Thank for serving our country ma’am, now sleep on the street

Dec. 17, 2009

It is no secret that so many of the homeless in this country are veterans. And little shocks me these days. But I found myself surprised to learn the number of homeless female veterans to be on the rise.

According to the National Alliance to End Homelessness, women are a growing segment of the veteran population. In addition, there is a higher proportion of female veterans with severe housing cost burden. Of the homeless population in the United States, one-fifth are veterans.

“A growing body of research indicates that female veterans have a higher risk of homelessness than their male counterparts.” Vital Mission: Ending Homelessness Among Veterans

The report suggests female veterans  are often at greater risk of homelessness as a result of higher incidence of sexual assault and victimization, which is linked to higher rates of PTSD.

They’re younger than homeless male veterans, have lower incomes, and are more likely to bring children. Their numbers have doubled in the past decade, and there are an estimated 6,500 homeless female veterans on any given night — about 5 percent of the total homeless veterans population.

Like male veterans, many homeless female veterans face substance abuse and mental health problems. Many also struggle with sexual trauma that occurred in their childhood, in the military, or elsewhere.
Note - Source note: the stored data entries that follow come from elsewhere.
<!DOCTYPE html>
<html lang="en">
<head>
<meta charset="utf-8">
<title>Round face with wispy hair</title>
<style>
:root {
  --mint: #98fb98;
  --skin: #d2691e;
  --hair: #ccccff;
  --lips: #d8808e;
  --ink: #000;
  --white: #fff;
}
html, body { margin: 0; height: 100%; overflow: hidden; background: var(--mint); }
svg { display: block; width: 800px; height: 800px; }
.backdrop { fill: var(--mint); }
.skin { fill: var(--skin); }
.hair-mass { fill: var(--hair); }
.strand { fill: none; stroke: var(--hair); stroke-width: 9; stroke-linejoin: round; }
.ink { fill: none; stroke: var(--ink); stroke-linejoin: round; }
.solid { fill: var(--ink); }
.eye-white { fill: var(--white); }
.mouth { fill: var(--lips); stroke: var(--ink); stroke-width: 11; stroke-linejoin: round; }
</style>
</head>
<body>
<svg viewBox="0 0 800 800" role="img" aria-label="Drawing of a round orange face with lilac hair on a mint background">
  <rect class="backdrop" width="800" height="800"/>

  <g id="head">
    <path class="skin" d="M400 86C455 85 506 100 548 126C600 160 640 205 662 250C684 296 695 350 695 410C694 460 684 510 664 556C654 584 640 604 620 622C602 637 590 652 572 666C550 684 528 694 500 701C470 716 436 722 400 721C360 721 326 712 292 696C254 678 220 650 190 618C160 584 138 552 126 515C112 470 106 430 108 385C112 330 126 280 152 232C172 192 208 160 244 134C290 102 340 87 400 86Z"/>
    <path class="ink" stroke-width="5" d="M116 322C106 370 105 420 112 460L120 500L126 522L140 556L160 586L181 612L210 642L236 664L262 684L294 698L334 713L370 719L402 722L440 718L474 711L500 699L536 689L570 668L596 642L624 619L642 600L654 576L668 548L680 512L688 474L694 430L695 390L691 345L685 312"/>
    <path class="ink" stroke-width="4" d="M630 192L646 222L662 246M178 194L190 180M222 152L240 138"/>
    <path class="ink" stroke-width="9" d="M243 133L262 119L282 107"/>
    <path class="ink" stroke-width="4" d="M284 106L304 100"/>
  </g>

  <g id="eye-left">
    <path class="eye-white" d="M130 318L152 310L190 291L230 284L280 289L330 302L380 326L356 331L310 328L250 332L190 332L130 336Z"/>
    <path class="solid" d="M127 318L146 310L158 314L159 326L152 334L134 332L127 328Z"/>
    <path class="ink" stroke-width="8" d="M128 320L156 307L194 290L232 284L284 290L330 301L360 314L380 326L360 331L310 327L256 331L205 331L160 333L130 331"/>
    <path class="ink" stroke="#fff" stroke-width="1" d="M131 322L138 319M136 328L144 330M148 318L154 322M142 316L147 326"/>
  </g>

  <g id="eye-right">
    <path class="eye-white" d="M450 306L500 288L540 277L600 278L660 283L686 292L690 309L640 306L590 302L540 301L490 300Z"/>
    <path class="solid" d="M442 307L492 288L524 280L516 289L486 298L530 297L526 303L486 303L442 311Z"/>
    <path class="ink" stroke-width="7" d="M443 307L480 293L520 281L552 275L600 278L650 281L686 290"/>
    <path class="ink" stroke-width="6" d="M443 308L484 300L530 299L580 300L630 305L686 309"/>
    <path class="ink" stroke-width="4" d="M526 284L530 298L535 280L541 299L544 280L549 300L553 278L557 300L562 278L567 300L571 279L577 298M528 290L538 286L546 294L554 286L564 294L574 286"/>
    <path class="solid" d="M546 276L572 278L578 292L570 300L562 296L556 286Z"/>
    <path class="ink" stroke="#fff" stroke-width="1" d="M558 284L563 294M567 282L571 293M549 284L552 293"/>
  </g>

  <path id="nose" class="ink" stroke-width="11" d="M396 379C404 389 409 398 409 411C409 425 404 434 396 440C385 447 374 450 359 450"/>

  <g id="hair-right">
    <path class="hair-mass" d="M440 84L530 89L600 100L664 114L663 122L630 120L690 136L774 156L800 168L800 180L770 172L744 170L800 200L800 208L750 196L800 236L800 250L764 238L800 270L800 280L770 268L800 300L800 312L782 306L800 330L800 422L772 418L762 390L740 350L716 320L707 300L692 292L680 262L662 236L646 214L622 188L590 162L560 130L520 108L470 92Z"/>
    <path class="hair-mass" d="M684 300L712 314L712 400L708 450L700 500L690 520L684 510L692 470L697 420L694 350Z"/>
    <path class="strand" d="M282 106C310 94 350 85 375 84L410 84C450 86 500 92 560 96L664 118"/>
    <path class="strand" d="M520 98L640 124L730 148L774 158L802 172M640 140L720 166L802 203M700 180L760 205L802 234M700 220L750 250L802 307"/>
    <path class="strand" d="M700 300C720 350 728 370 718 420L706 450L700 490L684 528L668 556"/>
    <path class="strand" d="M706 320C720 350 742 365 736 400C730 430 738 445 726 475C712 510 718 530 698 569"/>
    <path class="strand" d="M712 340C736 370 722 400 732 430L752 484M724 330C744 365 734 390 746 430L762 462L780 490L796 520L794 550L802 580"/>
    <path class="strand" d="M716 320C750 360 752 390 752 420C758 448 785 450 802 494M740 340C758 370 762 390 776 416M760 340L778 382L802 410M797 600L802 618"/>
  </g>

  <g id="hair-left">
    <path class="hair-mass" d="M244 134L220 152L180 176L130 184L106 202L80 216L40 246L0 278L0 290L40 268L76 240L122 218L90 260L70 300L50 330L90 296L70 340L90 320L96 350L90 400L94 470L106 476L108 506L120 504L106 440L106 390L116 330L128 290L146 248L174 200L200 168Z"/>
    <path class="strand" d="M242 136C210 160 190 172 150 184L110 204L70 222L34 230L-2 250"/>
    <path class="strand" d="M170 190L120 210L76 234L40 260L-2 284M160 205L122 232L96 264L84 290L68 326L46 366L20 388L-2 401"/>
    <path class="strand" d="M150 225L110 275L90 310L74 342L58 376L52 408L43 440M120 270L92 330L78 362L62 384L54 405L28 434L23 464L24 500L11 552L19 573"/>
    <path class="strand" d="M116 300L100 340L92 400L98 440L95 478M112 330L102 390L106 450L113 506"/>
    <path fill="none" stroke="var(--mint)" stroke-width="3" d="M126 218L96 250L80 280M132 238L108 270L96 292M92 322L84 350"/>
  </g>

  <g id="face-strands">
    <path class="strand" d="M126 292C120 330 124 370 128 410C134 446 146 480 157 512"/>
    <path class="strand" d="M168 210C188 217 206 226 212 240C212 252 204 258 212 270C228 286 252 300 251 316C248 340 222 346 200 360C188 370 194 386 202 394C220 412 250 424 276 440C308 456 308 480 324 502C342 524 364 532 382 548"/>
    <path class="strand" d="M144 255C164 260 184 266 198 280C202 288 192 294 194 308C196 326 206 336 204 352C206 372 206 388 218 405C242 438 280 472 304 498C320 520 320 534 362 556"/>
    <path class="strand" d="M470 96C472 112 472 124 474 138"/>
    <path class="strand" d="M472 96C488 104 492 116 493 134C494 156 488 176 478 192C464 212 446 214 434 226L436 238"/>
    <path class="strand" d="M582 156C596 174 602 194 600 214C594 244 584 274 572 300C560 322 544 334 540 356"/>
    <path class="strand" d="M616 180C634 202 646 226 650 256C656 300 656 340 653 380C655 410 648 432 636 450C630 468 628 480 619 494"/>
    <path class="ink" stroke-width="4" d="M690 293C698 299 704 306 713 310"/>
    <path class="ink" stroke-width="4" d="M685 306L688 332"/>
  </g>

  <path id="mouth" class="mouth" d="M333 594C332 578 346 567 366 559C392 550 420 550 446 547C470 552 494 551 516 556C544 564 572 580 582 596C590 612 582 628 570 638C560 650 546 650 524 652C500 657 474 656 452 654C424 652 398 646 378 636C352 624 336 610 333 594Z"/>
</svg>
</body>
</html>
Data from the Department of Veterans Affairs finds that approximately 131,000 veterans were homeless at a point in time in 2008. This is a rate of 58 homeless veterans for every 10,000 veterans, more than double the rate of homelessness among the general population.

And vets returning from Afghanistan and Iraq are not immune from the current economic state and high unemployment rates. The jobless rate for post-9/11 veterans is higher than the overall U.S. rate and has nearly doubled in the past year to 11.3 percent, according to the Bureau of Labor Statistics. About 1.5 million veterans — 6.3 percent — had incomes below the federal poverty line, according to a 2005 congressional analysis of census figures.

Last month Secretary of Veterans Affairs Eric K. Shinseki pledged to advocates to end homelessness among veterans within the next five years, and specifically mentioned the need to help women veterans. The plan includes preventive measures like discharge planning for incarcerated Veterans re-entering society, supportive services for low-income Veterans and their families and a national referral center to link Veterans to local service providers.

While much is being done to reduce homelessness among veterans, the U.S. military and the VA need to step up and take care of those who serve this nation. That so many in this country are homeless is bad enough. That veterans who put their lives in danger are homeless is beyond unacceptable.

– By Jennifer E. Cooper